--- Source texts of formatted documents ---
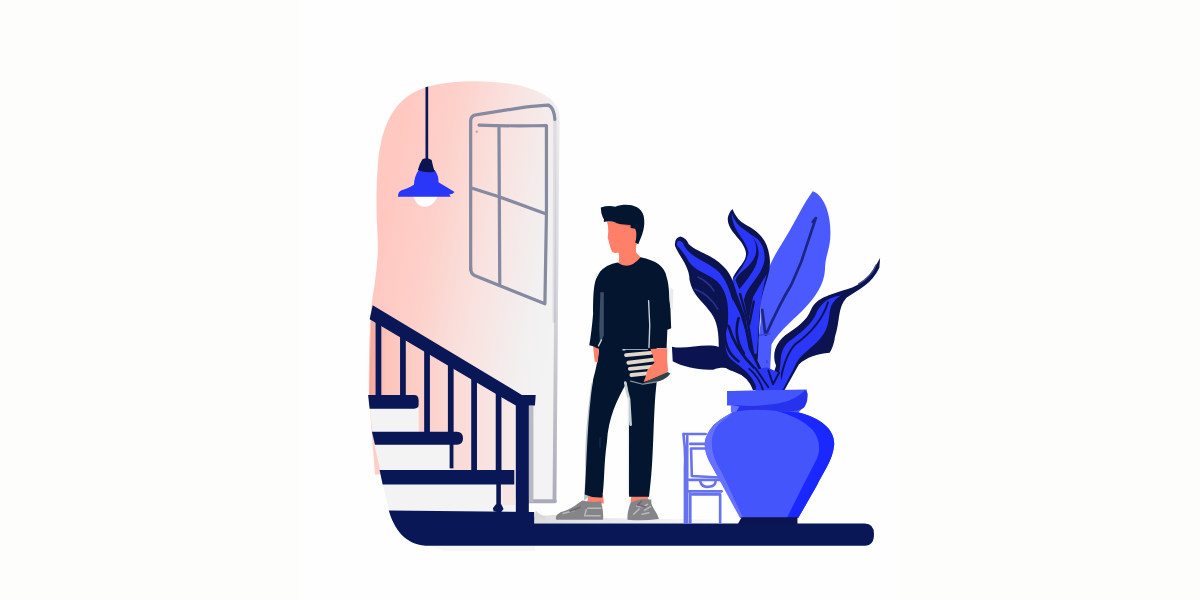
<!DOCTYPE html>
<html lang="en">
<head>
<meta charset="utf-8">
<title>Man in a hallway</title>
<style>
:root{
  --paper:#fdfdfc; --white:#fefefe; --navy:#0a1757; --ink:#04152f; --deep:#0b1450;
  --royal:#2a36f8; --blue:#4a5aff; --pot:#4555fc; --pot-light:#6672ff; --pot-shade:#1a28ff;
  --skin:#ff8069; --skin-deep:#f4705c; --riser:#f3f3f3; --frame:#868aa0; --shoe:#858589;
  --cabinet:#6672f0;
}
*{box-sizing:border-box}
html,body{margin:0;width:1200px;height:600px;overflow:hidden;background:var(--paper)}
.scene{display:block;width:1200px;height:600px}
.line{fill:none;stroke-linecap:round;stroke-linejoin:round}
.navy{fill:var(--navy)} .ink{fill:var(--ink)} .deep{fill:var(--deep)}
.royal{fill:var(--royal)} .blue{fill:var(--blue)} .skin{fill:var(--skin)}
.riser{fill:var(--riser)}
.window .line{stroke:var(--frame);stroke-width:4.2}
.balusters{stroke:var(--navy);stroke-width:7.5;fill:none}
.shoe{fill:var(--shoe)}
.cabinet{stroke:var(--cabinet);stroke-width:3.4}
</style>
</head>
<body>
<svg class="scene" viewBox="0 0 1568 784" role="img" aria-label="Man holding a book in a hallway with a staircase, a hanging lamp and a large potted plant">
  <defs>
    <linearGradient id="wall" gradientUnits="userSpaceOnUse" x1="494" y1="330" x2="736" y2="372">
      <stop offset="0" stop-color="#ffc8c1"/>
      <stop offset=".25" stop-color="#fdd0c9"/>
      <stop offset=".55" stop-color="#f9e2df"/>
      <stop offset=".85" stop-color="#f2f0f0"/>
      <stop offset="1" stop-color="#f3f3f3"/>
    </linearGradient>
    <linearGradient id="under-rail" x1="0" x2="1" y1="0" y2="0">
      <stop offset="0" stop-color="#f5a597"/>
      <stop offset=".12" stop-color="#fcc4bb"/>
      <stop offset=".6" stop-color="#fbdbd6"/>
      <stop offset="1" stop-color="#f6ebe9"/>
    </linearGradient>
    <linearGradient id="edge" x1="0" x2="0" y1="0" y2="1">
      <stop offset="0" stop-color="#eeeeef"/>
      <stop offset=".5" stop-color="#d4d4d9"/>
      <stop offset="1" stop-color="#acadb8"/>
    </linearGradient>
    <linearGradient id="sole-shadow" x1="0" x2="1">
      <stop offset="0" stop-color="#dededf"/><stop offset="1" stop-color="#f7f7f6"/>
    </linearGradient>
  </defs>

  <rect width="1568" height="784" fill="#fdfdfc"/>
  <rect x="390" width="786" height="784" fill="#fefefe"/>

  <g class="room">
    <path fill="url(#wall)" d="M482 516C482 476 482 436 485 402C489 372 496 340 493 302C491 270 492 236 494 212C499 160 517 126 557 114C590 104 640 104 676 111C706 118 731 130 731 152L727 656H690L560 620H490Z"/>
    <path fill="none" stroke="url(#edge)" stroke-width="5" d="M723 142Q729 148 728.500 160L724.500 655"/>
    <path class="line" stroke="#a9abb8" stroke-width="5" d="M692 655H725"/>
    <path fill="url(#under-rail)" d="M485 418L676 529V634H590V580H548V530H482Z"/>
    <path fill="url(#sole-shadow)" d="M698 676Q740 668 780 677L930 679V684H698Z"/>
    <path fill="#dadadb" d="M700 667Q706 674 714 674L712 679H698Z"/>
    <path fill="#b9b9c2" d="M691 530H697V656H691Z"/>
    <path fill="#f7f7f7" d="M560 713H699V720H580Z"/>
  </g>

  <g class="window">
    <path class="line" d="M615 352V158Q615 151 622 150L686 140Q705 138 717 137.500Q724 141 725 156"/>
    <path class="line" stroke-width="4" d="M725 156L724 420" opacity=".18"/>
    <path class="line" d="M626 163.500Q670 165 714 164V280L712 397L620 360Q615 358 615 350"/>
    <path class="line" d="M652 167L653 371M617 246L652 257L712 279"/>
    <circle cx="623" cy="172" r="1.600" fill="#b3a9b4"/>
  </g>

  <g class="lamp">
    <path class="navy" d="M556 114L559.500 113V210H556Z"/>
    <path fill="#fff" d="M540 255H572C569 265 562 270 555 270C548 270 542 265 540 255Z"/>
    <path class="royal" d="M547 222H568C573 229 573 234 573 238C580 242 588 247 594 251Q592 254 587 254L589 257H520Q520 251 524 249C532 246 538 244 541 241C541 235 543 228 547 222Z"/>
    <path class="deep" d="M552 208Q558 205 564 209L566 218L568 224Q557 227 546 222Q548 214 552 208Z"/>
  </g>

  <g class="staircase">
    <path class="riser" d="M483 533H547V565H487ZM489 580H589V615H497ZM500 632H673V669H509Z"/>
    <path fill="#f9dcd7" d="M593 581H615V614H593ZM655 633H673V660H655Z" opacity=".6"/>
    <path class="navy" d="M481 516H541Q547 516 547 523V529Q547 534 541 534H483Z"/>
    <path class="navy" d="M486 564H597Q605 564 605 573Q605 581 597 581H490Z"/>
    <path class="navy" d="M496 614H672V633H500Z"/>
    <g class="balusters">
      <path d="M494.500 420V517M526.500 438V517M558 458V565M589 476V566M619.500 494V614M651.500 514V616"/>
      <path d="M590 580V612" stroke-width="5"/>
      <path d="M651.500 632V662" stroke-width="6"/>
    </g>
    <path class="navy" d="M645 668L644 664L648 659H655L658 665L654 670Z"/>
    <path class="navy" d="M487 399L682 516H700L699 530H691V672H674V530L483 417Z"/>
    <path class="navy" d="M508 667L698 669V684H1130Q1142 684 1142 698Q1142 713 1130 713H556C529 711 515 691 508 667Z"/>
  </g>

  <g class="cabinet">
    <path class="line" d="M893 567H922M893 567Q896 590 895 610V683M898 570V683M902 580H924M901 627H945M896 642H943"/>
    <path class="line" d="M903 586H930M903 586L904 622L940 624"/>
    <path class="line" d="M915 629Q917 637 926 636T935 629"/>
    <path class="line" d="M902 683V645M905 646H941V683"/>
  </g>

  <g class="man">
    <path fill="#b8c3c5" d="M773 500Q763 570 765 620L763 654L771 648L780 520Z"/>
    <path class="skin" d="M769 646H788L789 658H767ZM825 646H847V658H824Z"/>
    <g class="shoes">
      <path class="shoe" d="M761 654Q773 657 785 655Q789 668 788 679H727Q724 674 733 669C745 666 752 660 761 654Z"/>
      <path class="shoe" d="M824 657Q838 650 851 653C850 662 858 668 861 678Q840 681 820 679Q819 670 824 657Z"/>
      <path class="line" stroke="#b9b9bd" stroke-width="2" d="M768 664H785M766 666L764 674H784M736 671L750 667M832 661Q838 664 846 659M828 672L835 665M850 662L842 667M839 672L848 670"/>
      <path class="line" stroke="#66666c" stroke-width="2" d="M745 668L758 663M838 655L833 660L843 662"/>
    </g>
    <path class="ink" d="M783 452L858 452V500C853 540 855 600 848 649H822C821 600 824 550 819 500C806 522 795 545 793 578C789 605 790 630 787 650Q775 651 764 646C767 600 767 550 775 496Q782 470 783 452Z"/>
    <path class="line" stroke="#c6d0d2" stroke-width="3.500" d="M817 500Q819 512 822 522L824 555"/>
    <path class="line" stroke="#e8eeee" stroke-width="1.500" d="M821 520V646"/>
    <path class="line" stroke="#14284a" stroke-width="2" d="M784 572V584"/>
    <path class="skin" d="M775 452L783 454L781 474L777 472Z"/>
    <path class="skin" d="M793 289Q810 290 826 291L834 300L832 318Q830 328 832 331L839 338Q824 356 808 344Q810 337 808 330Q800 332 798 325L794 310Q796 299 793 289Z"/>
    <path fill="#ee6757" d="M801 291Q818 291 828 293L827 297Q814 295 801 291Z"/>
    <path class="ink" d="M785 271Q795 268 804 270C818 265 837 267 841 282C844 296 839 308 834 319L830 317Q833 306 830 299L824 298L824 294Q806 293 803 290Q795 288 789 290Q790 286 788 285Q785 278 785 271Z"/>
    <path class="ink" d="M807 343Q822 354 837 336C857 340 869 348 871 362C875 374 874 390 876 402L877 429L872 431L871 455H814Q800 460 783 456L774 452L770 451Q773 434 775 410C775 380 776 366 783 356Q793 345 807 343Z"/>
    <path fill="#e9ecec" d="M875 376L880 378L879 404L876 402Q874 388 875 376ZM777 359L784 355L779 364Z"/>
    <path fill="#3b4e68" d="M784.500 382H789V438L784 450L783 430Z"/>
    <path class="line" stroke="#c7d2d8" stroke-width="1.800" d="M847.500 393L849 425L848 454M814 457H846M782 452L786 444"/>
    <g class="book">
      <path class="ink" d="M817 457H862V488L840 500L824 492Z"/>
      <path class="line" stroke="#e1d8cb" stroke-width="5" stroke-linecap="butt" d="M818 464L850 461M821 474L854 470M823 482L853 479M825 490L846 488"/>
      <path class="skin" d="M850 456L872 455Q871 470 873 485Q861 493 841 499Q845 490 846 483L855 474Q854 466 850 456Z"/>
      <path fill="#33414b" d="M841 500L872 486L876 488Q872 494 862 498L848 501Z"/>
      <path class="line" stroke="#879697" stroke-width="1.500" d="M824 498L840 502L858 499"/>
    </g>
  </g>

  <g class="plant">
    <path class="deep" d="M878 453C895 457 915 449 935 452Q954 456 966 470L974 481C960 484 945 477 932 483C912 484 892 479 879 472Z"/>
    <g class="tall-leaf">
      <path class="blue" d="M1062 250C1075 254 1086 278 1085 306C1085 326 1078 334 1078 352C1077 372 1065 388 1052 402C1041 414 1018 432 1008 450L1006 488L986 486L994 420Q992 388 1001 360C1008 338 1018 325 1029 306C1038 292 1050 266 1062 250Z"/>
      <path class="line" stroke="#1b2584" stroke-width="3.500" d="M1066 285L1047 342L1034 372Q1018 398 1001 437M1066 285L1062 290M996 405L1000 437"/>
      <path class="line" stroke="#3a46d0" stroke-width="2" d="M992 438L1006 436M1002 471V474"/>
    </g>
    <g class="curled-leaf">
      <path class="deep" d="M957 273Q963 288 975 294C992 303 1004 314 1006 340C1007 360 998 372 994 396L990 470L974 470L966 414Q955 376 958 362C966 347 978 340 974 327C970 312 950 302 951 285Q952 278 957 273Z"/>
      <path class="royal" d="M956 278Q960 293 975 302C988 310 990 324 987 334C981 350 965 355 961 366L966 378C976 365 988 352 990 338C994 328 988 312 980 306C994 312 1000 324 999 340C995 362 976 372 972 392L978 420L984 388Q993 372 1002 358Q996 378 993 404L989 462L978 464L962 400L957 366Q975 345 978 330C974 310 957 304 956 278Z"/>
      <path class="line" stroke="#0b1450" stroke-width="3" d="M967 384L977 420L984 462M985 394L979 424M963 392Q968 440 980 474"/>
    </g>
    <g class="left-leaf">
      <path class="deep" d="M882 321Q881 311 889 309Q897 311 900 319C912 330 932 333 945 348C958 360 960 376 966 396L985 470L1002 508L984 510Q978 492 960 486C942 480 939 474 939 460C940 430 936 416 926 405C918 394 905 386 901 366C901 348 888 336 882 321Z"/>
      <path class="royal" d="M884 320Q885 311 892 317C900 338 924 340 940 356C952 370 955 386 960 402L950 440C952 410 954 390 941 372C930 358 911 357 900 342Q894 330 884 320Z"/>
      <path class="royal" d="M957 390L967 410L984 464L996 487L1008 502L1005 509H989C985 490 968 480 956 470C944 458 947 440 951 425Q958 412 957 390Z"/>
      <path class="line" stroke="#0b1450" stroke-width="3.500" d="M958 376L972 414L980 455L995 486M952 426Q960 455 985 480M965 416Q958 440 972 462M947 437Q948 460 965 472"/>
      <path class="line" stroke="#28338e" stroke-width="2" d="M912 362Q925 368 933 380M908 378Q926 384 938 404"/>
    </g>
    <g class="right-leaf">
      <path class="deep" d="M1150 337L1149 350C1140 370 1122 379 1106 389C1094 402 1098 420 1091 440C1090 450 1086 458 1084 461C1068 462 1054 467 1044 476L1025 510H1004L1014 478C1008 462 1014 448 1026 438C1040 428 1054 420 1060 404C1068 388 1085 386 1100 380C1118 376 1138 365 1145 346Z"/>
      <path class="royal" d="M1099 386C1082 388 1074 396 1068 406C1062 424 1044 436 1030 447C1017 460 1022 472 1018 486L1010 509H1023L1038 480C1043 464 1062 455 1072 442C1085 428 1082 412 1086 400Q1090 391 1099 386Z"/>
      <path class="line" stroke="#0b1450" stroke-width="2.500" d="M1082 395C1074 420 1056 438 1039 450Q1026 464 1020 496"/>
      <path class="line" stroke="#3d4590" stroke-width="1.800" d="M1145 346Q1138 362 1122 371"/>
    </g>
    <path class="royal" d="M983 484L1002 480L1020 488L1022 511H987Q990 497 983 484Z"/>
    <path class="line" stroke="#0b1450" stroke-width="2.500" d="M979 482Q993 494 997 510M1004 484L1010 502L1018 487M987 481L1004 506"/>
    <g class="pot">
      <path fill="#4555fc" d="M950 511Q970 510 1054 509Q1057 520 1051 531L1043 539C1072 546 1091 561 1090 581C1088 602 1076 616 1067 635L1043 677H969L929 607C922 595 919 582 922 573C928 555 942 547 957 539L955 530H950Z"/>
      <path fill="#1a28ff" d="M1044 539C1072 546 1091 561 1090 581C1088 602 1076 616 1067 635L1043 677H1028L1049 635L1065 604C1073 590 1072 575 1062 562Q1046 545 1015 537Z"/>
      <path fill="#6672ff" d="M957 539L950 546C939 552 930 564 930 578C930 594 936 606 943 617L971 677H967L929 607C922 595 919 582 922 573C928 555 942 547 957 539Z"/>
      <path fill="#2632ec" d="M955 529Q980 532 1003 529Q1035 527 1052 510L1055 514Q1056 526 1050 533Q1035 540 1015 537Q980 533 957 539Z"/>
      <path fill="#6672ff" d="M955 529L966 531L962 538L955 539Z"/>
      <path class="deep" d="M969 676H1042V685H964Z"/>
    </g>
  </g>
</svg>
</body>
</html>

--- Aim of the task ---
Only the lines above starting at the one containing "352V158Q615 151 622" and ending at the one containing "668L644 664L648 659H655L658", both included, are to be returned, exactly as they read.

--- Result ---
    <path class="line" d="M615 352V158Q615 151 622 150L686 140Q705 138 717 137.500Q724 141 725 156"/>
    <path class="line" stroke-width="4" d="M725 156L724 420" opacity=".18"/>
    <path class="line" d="M626 163.500Q670 165 714 164V280L712 397L620 360Q615 358 615 350"/>
    <path class="line" d="M652 167L653 371M617 246L652 257L712 279"/>
    <circle cx="623" cy="172" r="1.600" fill="#b3a9b4"/>
  </g>

  <g class="lamp">
    <path class="navy" d="M556 114L559.500 113V210H556Z"/>
    <path fill="#fff" d="M540 255H572C569 265 562 270 555 270C548 270 542 265 540 255Z"/>
    <path class="royal" d="M547 222H568C573 229 573 234 573 238C580 242 588 247 594 251Q592 254 587 254L589 257H520Q520 251 524 249C532 246 538 244 541 241C541 235 543 228 547 222Z"/>
    <path class="deep" d="M552 208Q558 205 564 209L566 218L568 224Q557 227 546 222Q548 214 552 208Z"/>
  </g>

  <g class="staircase">
    <path class="riser" d="M483 533H547V565H487ZM489 580H589V615H497ZM500 632H673V669H509Z"/>
    <path fill="#f9dcd7" d="M593 581H615V614H593ZM655 633H673V660H655Z" opacity=".6"/>
    <path class="navy" d="M481 516H541Q547 516 547 523V529Q547 534 541 534H483Z"/>
    <path class="navy" d="M486 564H597Q605 564 605 573Q605 581 597 581H490Z"/>
    <path class="navy" d="M496 614H672V633H500Z"/>
    <g class="balusters">
      <path d="M494.500 420V517M526.500 438V517M558 458V565M589 476V566M619.500 494V614M651.500 514V616"/>
      <path d="M590 580V612" stroke-width="5"/>
      <path d="M651.500 632V662" stroke-width="6"/>
    </g>
    <path class="navy" d="M645 668L644 664L648 659H655L658 665L654 670Z"/>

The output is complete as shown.